The plot of this thriller is spun from an elaborate (and perhaps sometimes overdrawn) metaphor for the ways in which people are being ever-more manipulated by the filtering of information and erosion of privacy.
The story concerns an unnamed and barely identified global “Organization” that studies linguistics and neurochemistry, using this knowledge to control people and outcomes. Members of this group are known as “poets” and take noms de guerre from names of famous poets of the past, such as Yeats, Eliot, Plath, and Woolf. As various characters explain, the practice of using signs and symbols to elicit desired responses is nothing new; rather, they are just taking what is already being done (examples from Facebook and partisan news shows are provided) to a different level.
The Organization has tested a great many people in order to come up with a numerical schematic by which the poets can categorize people into “psychographic segments” indicating which verbalizations will allow for their manipulation. [Psycholinguists would go along with the plot this far, but the author attributes a bit more magical power to signs and symbols than our current state of knowledge warrants.] To learn what a person’s “segment” is, a standard list of questions elicits the basic characteristics of the “mark,” but the most important thing to know about that person is what they most desire:
“It defines them. Tell me what a person wants, truly wants, and I’ll tell you who they are, and how to persuade them.”
The poets then can quickly come up with the appropriate word string “recipe” to create a particular neurochemical reaction. This breaks down a person’s defenses and induces a hypnotic like state after which any command can be given to the person and it will be obeyed.

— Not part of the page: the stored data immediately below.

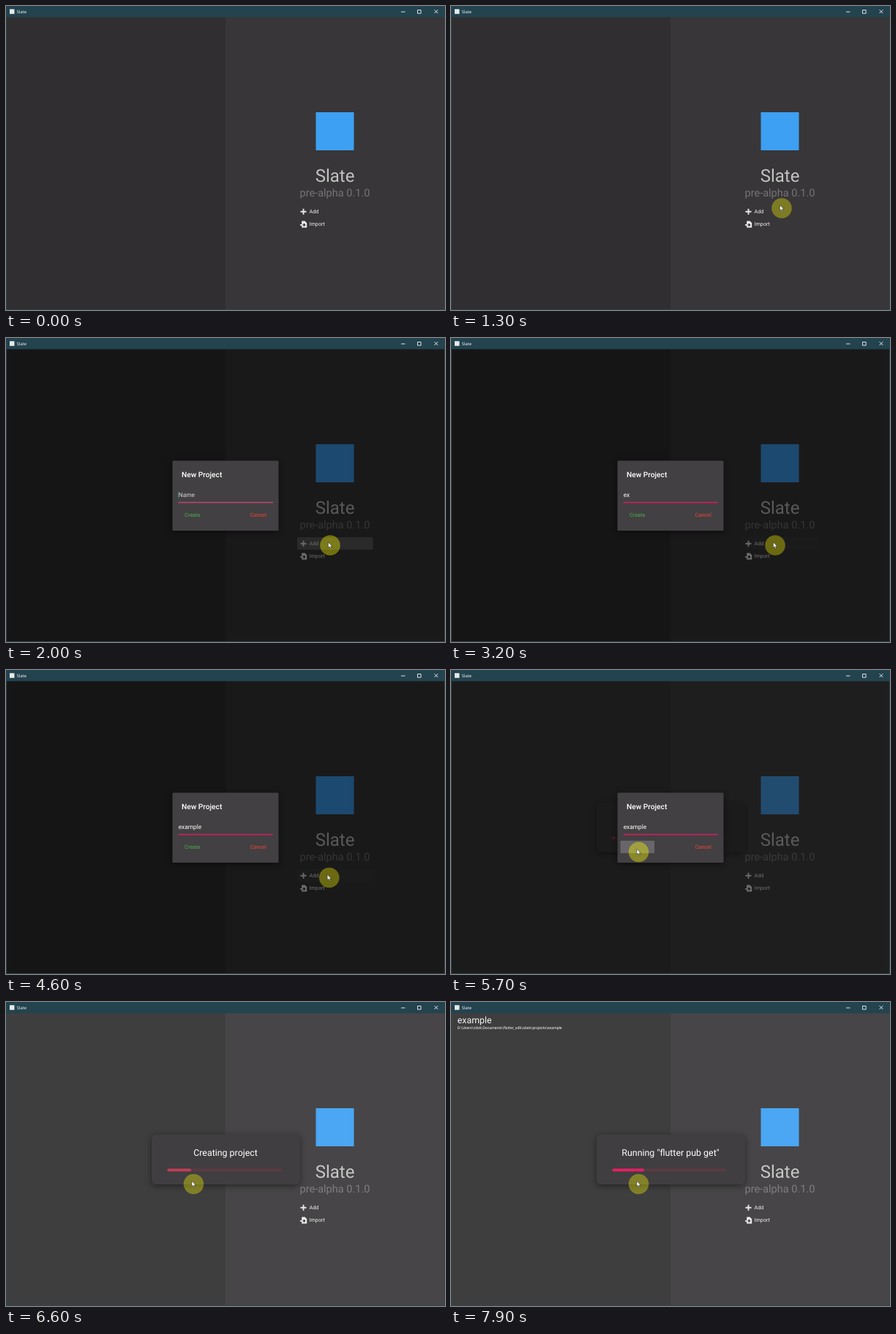
An HTML page that plays this animation: 600x415 px, repeating every 8 s.

```html
<!DOCTYPE html>
<html lang="en">
<head>
<meta charset="utf-8">
<title>Slate</title>
<style>
  html, body { margin: 0; width: 100%; height: 100%; overflow: hidden; background: #302e30; }
  svg { display: block; width: 600px; height: 415px; font-family: Roboto, sans-serif; text-rendering: geometricPrecision; }
  .mid { text-anchor: middle; }
  .card { filter: drop-shadow(0 2px 4px rgba(0, 0, 0, .45)); }
</style>
</head>
<body>
<svg viewBox="0 0 600 415">
  <rect width="600" height="415" fill="#302e30"/>
  <rect x="300" width="300" height="415" fill="#383638"/>

  <!-- welcome pane -->
  <rect x="423.5" y="145" width="52" height="52" fill="#3da0f2"/>
  <text class="mid" x="449.5" y="240.3" font-size="24" fill="#c3c2c3">Slate</text>
  <text class="mid" x="449.5" y="259.6" font-size="14.55" fill="#757375">pre-alpha 0.1.0</text>
  <rect id="addHover" x="398" y="272" width="103.5" height="17" rx="1.5" fill="#fff"/>
  <g fill="#f0f0f0" font-size="7.2">
    <path d="M402.5 280.8h8M406.5 276.8v8" stroke="#e4e4e4" stroke-width="1.9"/>
    <text x="414.6" y="283">Add</text>
    <path d="M404.2 293.5h4.3l2.7 2.7v6.3h-7zM402 298h3v1.8h-3z"/>
    <path d="M405 298.8h3.2M407 296.8l2.2 2-2.2 2z" fill="#383638" stroke="#383638" stroke-width=".9"/>
    <text x="414.6" y="299.8">Import</text>
  </g>

  <g id="project" fill="#f4f4f4">
    <text x="8.7" y="29.3" font-size="12.4">example</text>
    <text x="8.7" y="37.2" font-size="5.17" fill="#fff">D:\Users\nilsk\Documents\flutter_sdk\slate\projects\example</text>
  </g>

  <!-- progress toast -->
  <g id="toast">
    <rect width="600" height="415" fill="#fff" opacity=".075"/>
    <rect class="card" x="199" y="181" width="203" height="68" rx="6" fill="#403e40"/>
    <g class="mid" font-size="12.42" fill="#fff">
      <text id="creating" x="300" y="210">Creating project</text>
      <text id="running" x="300" y="210">Running "flutter pub get"</text>
    </g>
    <rect x="220.5" y="227.4" width="156" height="3.8" rx="1.6" fill="#5b3a42"/>
    <rect id="bar" y="227.4" height="3.8" rx="1.6"/>
  </g>

  <!-- new project dialog -->
  <g id="modal">
    <rect width="600" height="415" opacity=".54"/>
    <rect class="card" x="227.5" y="167.5" width="145" height="95.5" rx="1.5" fill="#424042"/>
    <text x="240" y="189.8" font-size="10.2" font-weight="500" fill="#fff">New Project</text>
    <text id="hint" x="235.7" y="217" font-size="8.35" fill="#d8d6d8">Name</text>
    <text id="typed" x="235.7" y="217" font-size="8.35" fill="#fff"></text>
    <rect id="caret" x="235.4" y="209.5" width=".9" height="9" fill="#2f8f88"/>
    <rect id="underline" x="235.5" y="223.8" width="129.5" height="1.5"/>
    <text x="244" y="243.7" font-size="7.3" fill="#4caf50">Create</text>
    <text x="333.5" y="243.7" font-size="7.3" fill="#f44336">Cancel</text>
    <rect id="createPress" x="231.5" y="233" width="46.5" height="17" rx="1" fill="#686668"/>
  </g>

  <!-- window frame -->
  <rect width="600" height="15.3" fill="#23434f"/>
  <path d="M.5 15V414.5H599.5V15" fill="none" stroke="#2a4549"/>
  <rect x="5" y="4.3" width="6.5" height="6.5" fill="#e6ebe9"/>
  <text x="14.8" y="9.9" font-size="5.8" fill="#fff" style="font-family:'Open Sans',sans-serif">Slate</text>
  <path d="M540 8h5.5M562.5 5.5h4.6v4.6h-4.6zM585.6 5.2l4.8 4.8M590.4 5.2l-4.8 4.8" fill="none" stroke="#f2f5f5" stroke-width=".9"/>

  <g id="pointer">
    <circle r="13.8" fill="#ff0" opacity=".35"/>
    <g id="rings" fill="none" stroke="#ff0" stroke-width=".8" stroke-dasharray="1.2 .8" opacity=".3">
      <circle r="3"/><circle r="5.4"/><circle r="7.8"/><circle r="10.2"/><circle r="12.6"/>
    </g>
    <path transform="translate(-2.6 -4.2)" d="M0 0V7.6L1.8 6 3 8.7 4.3 8.1 3.1 5.6H5.5Z" fill="#fff" stroke="#111" stroke-width=".5"/>
  </g>
</svg>
<script>
const LOOP = 8000, STEP = 100;
const el = Object.fromEntries([...document.querySelectorAll('[id]')].map(e => [e.id, e]));

const ramp = (t, from, to) => Math.min(1, Math.max(0, (t - from) / (to - from)));
const smooth = x => x * x * (3 - 2 * x);
const mix = (a, b, k) => a + (b - a) * k;
const fade = (e, opacity) => e.setAttribute('opacity', opacity);
const within = (t, from, to) => t >= from && t < to ? 1 : 0;

// CSS-style cubic bezier easing, solved by bisection
function bezier(x1, y1, x2, y2) {
  const at = (a, b, s) => 3 * a * s * (1 - s) ** 2 + 3 * b * s * s * (1 - s) + s ** 3;
  return x => {
    let lo = 0, hi = 1;
    for (let i = 0; i < 20; i++) {
      const s = (lo + hi) / 2;
      if (at(x1, x2, s) < x) lo = s; else hi = s;
    }
    return at(y1, y2, lo);
  };
}
const headEase = bezier(.2, 0, .8, 1), tailEase = bezier(.4, 0, 1, 1);

function pointerAt(t) {
  if (t < 1300) {
    const k = 1 - (1 - ramp(t, 850, 1300)) ** 2;
    return [mix(612, 452, k), mix(178, 276, k)];
  }
  if (t <= 4500) {
    const k = smooth(ramp(t, 1300, 1700));
    return [mix(452, 443, k), mix(276, 283, k)];
  }
  const k = smooth(ramp(t, 4550, 5400));
  const curve = (a, b, c) => mix(mix(a, b, k), mix(b, c, k), k);
  return [curve(443, 380, 256.5), curve(283, 306, 248.5)];
}

const keyTimes = [2900, 3100, 3600, 3800, 4000, 4200, 4400];

function drawProgress(t) {
  const second = t >= 7600;
  const elapsed = second ? t - 7660 : Math.min(t, 7000) - 6405;
  const head = Math.max(.025, headEase(ramp(elapsed, 0, 750)));
  const tail = tailEase(ramp(elapsed, 333, 1083));
  el.bar.setAttribute('x', 220.5 + 156 * tail);
  el.bar.setAttribute('width', 156 * (head - tail));
  el.bar.setAttribute('fill', second ? '#e91e63' : '#c03f55');
  fade(el.bar, second ? 1 : 1 - ramp(t, 7200, 7500));
}

function draw(t) {
  const [x, y] = pointerAt(t);
  el.pointer.setAttribute('transform', `translate(${x} ${y})`);
  fade(el.pointer, t < 900 ? 0 : 1);
  fade(el.rings, .3 * (within(t, 1800, 2300) + within(t, 5500, 5900)));

  fade(el.addHover, within(t, 1800, 4700) * mix(.19, .03, ramp(t, 2000, 2400)));
  fade(el.modal, ramp(t, 1700, 2000) * (1 - ramp(t, 5750, 6000)));
  fade(el.hint, 1 - ramp(t, 2800, 3000));
  fade(el.caret, within(t, 1800, 2900));
  el.underline.setAttribute('fill', t < 2400 ? '#c2456a' : '#d81b60');
  el.typed.textContent = 'example'.slice(0, keyTimes.filter(k => t >= k).length);
  fade(el.createPress, within(t, 5500, 8000));

  fade(el.toast, ramp(t, 5450, 5750));
  const swap = ramp(t, 7200, 7500);
  fade(el.creating, 1 - swap);
  fade(el.running, swap);
  fade(el.project, swap);
  drawProgress(t);
}

const start = performance.now();
function tick() {
  const t = (performance.now() - start) % LOOP;
  draw(Math.floor(t / STEP) * STEP);
  requestAnimationFrame(tick);
}
tick();
</script>
</body>
</html>
```
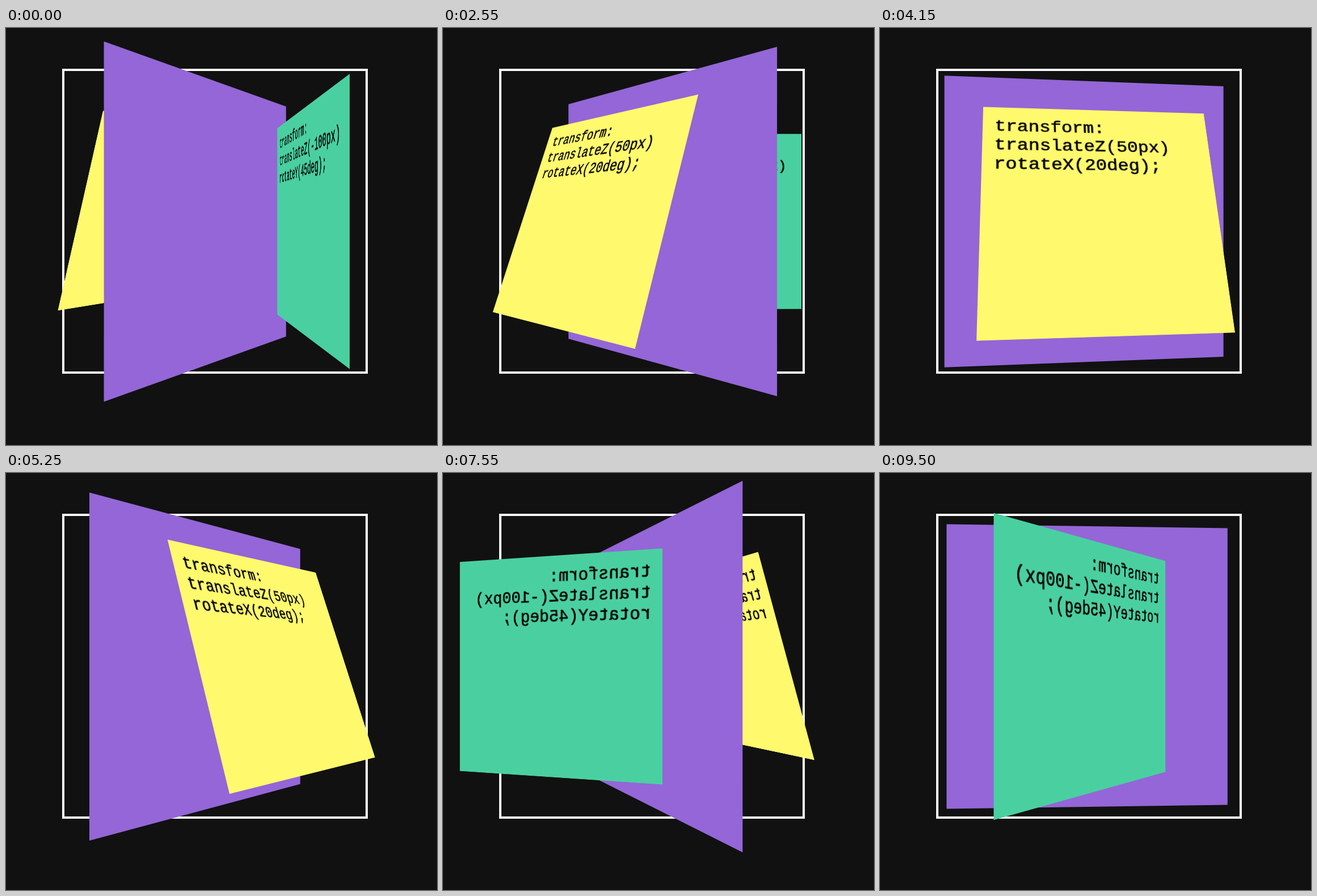
An HTML page that plays this animation: 760 px wide and 737 px high, repeating every 9550 ms.

```html
<!DOCTYPE html>
<html lang="en">
<head>
<meta charset="utf-8">
<title>Rotating 3D panels</title>
<style>
  html, body { margin: 0; height: 100%; overflow: hidden; background: #111; }

  /* 1em = one unit of the 300-unit layout */
  .frame {
    position: absolute;
    left: 99.4px;
    top: 72.4px;
    width: 300em;
    height: 300em;
    border: 4px solid #fff;
    font-size: 1.77px;
    perspective: 500em;
  }
  .scene, .panel { position: absolute; box-sizing: border-box; }
  .scene {
    inset: 10em;
    background: #9466d7;
    transform-style: preserve-3d;
  }
  .panel {
    left: 40em;
    top: 40em;
    width: 200em;
    height: 200em;
    padding: 10em;
  }
  .green { background: #4ad0a0; transform: translateZ(-100em) rotateY(45deg); }
  .yellow {
    background: #fff96e;
    transform-origin: top;
    transform: translateZ(50em) rotateX(20deg);
  }
  pre {
    margin: 0;
    color: #000;
    font: 16em/1.13 "Courier New", "Liberation Mono", monospace;
    -webkit-text-stroke: .02em #000;
  }
</style>
</head>
<body>
<div class="frame">
  <div class="scene" id="scene">
    <div class="panel green"><pre>transform:
translateZ(-100px)
rotateY(45deg);</pre></div>
    <div class="panel yellow"><pre>transform:
translateZ(50px)
rotateX(20deg);</pre></div>
  </div>
</div>
<script>
  const LOOP = 9550, STEP = 50, START = 232, TURN = 11000;
  const scene = document.getElementById('scene');

  function draw() {
    const time = Math.floor(performance.now() % LOOP / STEP) * STEP;
    scene.style.transform = `rotateY(${START + 360 * time / TURN}deg)`;
    requestAnimationFrame(draw);
  }
  draw();
</script>
</body>
</html>
```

[Social scientists point to many words and phrases, freighted with stereotype, oversimplication, and reassurance of a particular view of the world that have the same effect as posited in this story – words such as “communism” “tyranny” “terrorism” “democracy” and “welfare” and – we might add now – “hoodie.” “Language,” as Murray Edelman wrote, “becomes a sequence of Pavlovian cues rather than an instrument of reasoning and analysis if situation and appropriate cue occur together.” (The Symbolic Uses of Politics, Murray Edelman, p. 116.]
Emily is a student of the Organization who has somehow managed to resist efforts to control her reactions completely, and she is thus a “loose cannon” leaders of the Organization cannot trust. They banish her to Broken Hill, Australia for several years, ostensibly to get herself under control. In Australia, however, she falls in love. (This is taboo for poets, because it gives an outsider leverage over them.) Moreover, Harry, her lover, is an “outlier,” i.e., he is resistant to verbal trickery, this actually being part of his appeal for Emily. He can love her without her “making” him do so.
But Emily has been compromised (i.e., manipulated) without her knowledge by the psychotic head of the Organization, Yeats, in order to achieve his own nefarious ends. One of these ends is to discover and test the ultimate “bare word” – a word that is so powerful, it need only be uttered to topple empires and control the world. Yeats thinks he has found it, and he has made Emily into a ticking time bomb.
Discussion: This is a thought-provoking novel along the lines of 1984, Animal Farm, and more recently, Dave Egger’s The Circle, that serves up a metaphoric tale about the abuse of privacy, filtering of information, and the lack of critical analysis about what one hears and reads. In particular, the author suggests (as have many before him) that the internet, with its over-abundance of information, ironically creates a situation of information narrowing. That is, people cope with information overload by gravitating only to those sources that agree with their preconceived ideas. Dynamic programming now aids this process by suggesting sites to readers based on previous browsing history, Facebook, twitter posts, and so on. As one of the many articles on this issue points out, “… most users take special delight not in learning new things but in hearing their own beliefs echoed back at them. This incentivizes Google and other Internet actors to customize search results to confirm, rather than challenge, user biases.” (“The Web Is Turning Us Into Narrow-Minded Drones” by Katy Waldman in Slate.com) Such filters may in fact be in part responsible for the political polarization of American society today. This book is a scary cautionary tale about taking these modern “advances” in language and coercion to what may be their logical conclusion.
…Or maybe it’s actually a history. In an interview shortly before his death about his new novel about the Holocaust, Peter Matthiessen mused about the human capacity for genocide:
“We are all capable if you press the right series of buttons. Your grandmother can turn into a genocidaire. Most of us, we’re lucky enough to never hit that combination of circumstances. But if we’re pressed hard enough and we think our children are getting not enough food or whatever the triggers may be, then it’s his people, it’s their fault. … You get behind that, you get the state behind it and propaganda machines, and then you demonize the people, that’s the first step — you demonize them and pretty soon they’re not people anymore, they’re meant to be despised. It’s exactly what happened in Nazi Germany. The Holocaust was simply a very big manifestation of it. And a very efficient one.”
Evaluation: This intelligent thriller brings up many pressing issues that would suggest it as a great choice for book clubs.
Published by The Penguin Press, 2013